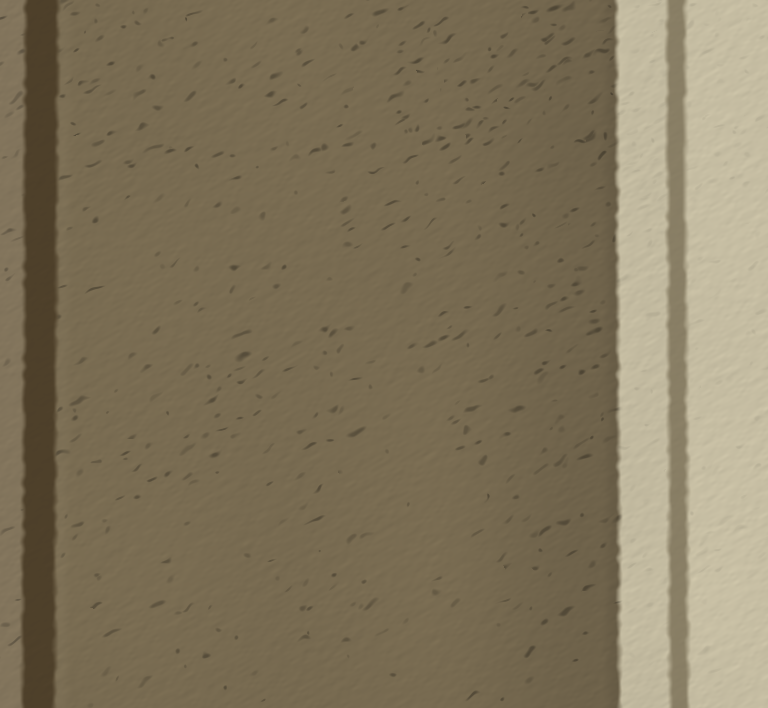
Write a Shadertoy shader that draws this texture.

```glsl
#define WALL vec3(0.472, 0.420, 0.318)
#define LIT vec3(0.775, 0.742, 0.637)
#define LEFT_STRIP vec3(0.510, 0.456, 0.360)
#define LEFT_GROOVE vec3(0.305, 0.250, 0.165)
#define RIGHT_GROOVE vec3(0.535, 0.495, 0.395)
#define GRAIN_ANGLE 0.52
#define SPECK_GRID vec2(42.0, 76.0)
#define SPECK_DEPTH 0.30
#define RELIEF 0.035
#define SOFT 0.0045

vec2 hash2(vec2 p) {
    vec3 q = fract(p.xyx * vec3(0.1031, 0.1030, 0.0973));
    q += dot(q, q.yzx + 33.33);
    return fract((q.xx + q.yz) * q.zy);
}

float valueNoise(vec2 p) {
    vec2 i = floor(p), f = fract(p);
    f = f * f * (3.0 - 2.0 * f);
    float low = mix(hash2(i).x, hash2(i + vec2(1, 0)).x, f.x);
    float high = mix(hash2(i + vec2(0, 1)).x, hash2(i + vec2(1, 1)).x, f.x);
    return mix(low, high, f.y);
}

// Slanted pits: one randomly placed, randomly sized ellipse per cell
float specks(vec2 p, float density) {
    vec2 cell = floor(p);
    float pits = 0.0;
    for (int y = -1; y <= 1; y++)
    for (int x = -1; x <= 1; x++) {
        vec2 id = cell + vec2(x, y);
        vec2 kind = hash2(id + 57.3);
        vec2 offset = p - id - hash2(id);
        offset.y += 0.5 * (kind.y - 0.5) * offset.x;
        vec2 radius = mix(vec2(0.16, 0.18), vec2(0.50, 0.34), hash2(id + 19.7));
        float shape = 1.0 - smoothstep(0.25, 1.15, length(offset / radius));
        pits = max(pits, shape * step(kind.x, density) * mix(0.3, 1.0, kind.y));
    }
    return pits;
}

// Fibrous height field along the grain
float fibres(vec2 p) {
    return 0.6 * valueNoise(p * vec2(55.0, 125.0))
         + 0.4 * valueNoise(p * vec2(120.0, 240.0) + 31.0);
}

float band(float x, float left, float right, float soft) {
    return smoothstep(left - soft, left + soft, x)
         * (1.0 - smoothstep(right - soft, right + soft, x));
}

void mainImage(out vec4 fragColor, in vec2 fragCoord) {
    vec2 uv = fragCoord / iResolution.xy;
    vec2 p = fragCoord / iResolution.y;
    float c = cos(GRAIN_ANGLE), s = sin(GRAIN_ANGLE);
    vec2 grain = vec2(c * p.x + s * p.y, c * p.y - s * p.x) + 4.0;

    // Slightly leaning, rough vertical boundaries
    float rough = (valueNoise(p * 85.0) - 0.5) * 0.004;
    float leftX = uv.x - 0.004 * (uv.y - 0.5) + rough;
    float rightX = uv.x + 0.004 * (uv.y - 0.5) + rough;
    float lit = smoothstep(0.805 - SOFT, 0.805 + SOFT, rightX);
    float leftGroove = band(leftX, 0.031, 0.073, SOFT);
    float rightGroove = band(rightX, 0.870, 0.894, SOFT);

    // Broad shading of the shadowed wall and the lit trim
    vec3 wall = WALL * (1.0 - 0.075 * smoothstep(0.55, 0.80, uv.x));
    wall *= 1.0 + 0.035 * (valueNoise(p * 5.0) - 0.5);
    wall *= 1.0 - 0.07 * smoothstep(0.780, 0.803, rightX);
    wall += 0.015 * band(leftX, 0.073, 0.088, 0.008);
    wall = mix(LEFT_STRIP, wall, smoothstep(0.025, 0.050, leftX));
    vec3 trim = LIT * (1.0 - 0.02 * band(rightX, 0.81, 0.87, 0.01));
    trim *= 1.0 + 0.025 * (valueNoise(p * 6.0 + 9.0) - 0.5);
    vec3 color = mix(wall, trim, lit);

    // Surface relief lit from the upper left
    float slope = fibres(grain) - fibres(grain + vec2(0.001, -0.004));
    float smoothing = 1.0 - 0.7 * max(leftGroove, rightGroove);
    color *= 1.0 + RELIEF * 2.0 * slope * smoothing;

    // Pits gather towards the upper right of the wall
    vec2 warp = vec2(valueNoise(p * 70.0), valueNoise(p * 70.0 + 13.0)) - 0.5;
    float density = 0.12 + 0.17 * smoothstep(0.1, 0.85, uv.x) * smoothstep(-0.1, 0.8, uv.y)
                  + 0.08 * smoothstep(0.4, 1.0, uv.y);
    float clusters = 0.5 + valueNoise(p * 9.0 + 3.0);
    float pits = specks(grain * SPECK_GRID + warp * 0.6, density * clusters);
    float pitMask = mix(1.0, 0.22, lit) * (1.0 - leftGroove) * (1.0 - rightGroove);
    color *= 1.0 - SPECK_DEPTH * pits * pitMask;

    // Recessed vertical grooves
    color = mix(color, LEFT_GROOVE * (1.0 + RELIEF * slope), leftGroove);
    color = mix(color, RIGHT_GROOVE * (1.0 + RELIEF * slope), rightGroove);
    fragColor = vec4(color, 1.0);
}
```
------------------------------------
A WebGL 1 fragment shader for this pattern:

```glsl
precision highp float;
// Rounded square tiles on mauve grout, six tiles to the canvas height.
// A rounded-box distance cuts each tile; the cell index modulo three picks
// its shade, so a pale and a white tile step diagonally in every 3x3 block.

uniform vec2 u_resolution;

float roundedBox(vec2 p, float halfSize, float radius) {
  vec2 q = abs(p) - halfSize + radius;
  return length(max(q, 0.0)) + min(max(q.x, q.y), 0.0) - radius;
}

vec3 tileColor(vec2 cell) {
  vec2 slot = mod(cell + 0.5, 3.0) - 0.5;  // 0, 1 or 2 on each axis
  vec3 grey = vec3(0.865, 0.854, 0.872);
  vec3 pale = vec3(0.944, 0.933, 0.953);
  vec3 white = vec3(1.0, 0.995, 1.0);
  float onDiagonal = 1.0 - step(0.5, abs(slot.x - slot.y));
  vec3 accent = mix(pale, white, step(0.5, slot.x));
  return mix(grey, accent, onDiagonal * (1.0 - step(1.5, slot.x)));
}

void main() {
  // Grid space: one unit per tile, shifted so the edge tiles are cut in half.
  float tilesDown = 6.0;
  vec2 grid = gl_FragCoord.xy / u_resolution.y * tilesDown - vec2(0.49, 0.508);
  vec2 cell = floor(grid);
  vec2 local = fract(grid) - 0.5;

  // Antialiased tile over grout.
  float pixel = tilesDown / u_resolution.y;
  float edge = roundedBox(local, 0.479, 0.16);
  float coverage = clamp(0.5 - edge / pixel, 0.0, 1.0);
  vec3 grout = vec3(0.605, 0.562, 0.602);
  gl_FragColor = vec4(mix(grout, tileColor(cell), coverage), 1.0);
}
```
------------------------------------
» **EXERCISE AIM**: Copy each line of the listing that contains "return".

» **SOLUTION**:
    return fract((q.xx + q.yz) * q.zy);
    return mix(low, high, f.y);
    return pits;
    return 0.6 * valueNoise(p * vec2(55.0, 125.0))
    return smoothstep(left - soft, left + soft, x)
  return length(max(q, 0.0)) + min(max(q.x, q.y), 0.0) - radius;
  return mix(grey, accent, onDiagonal * (1.0 - step(1.5, slot.x)));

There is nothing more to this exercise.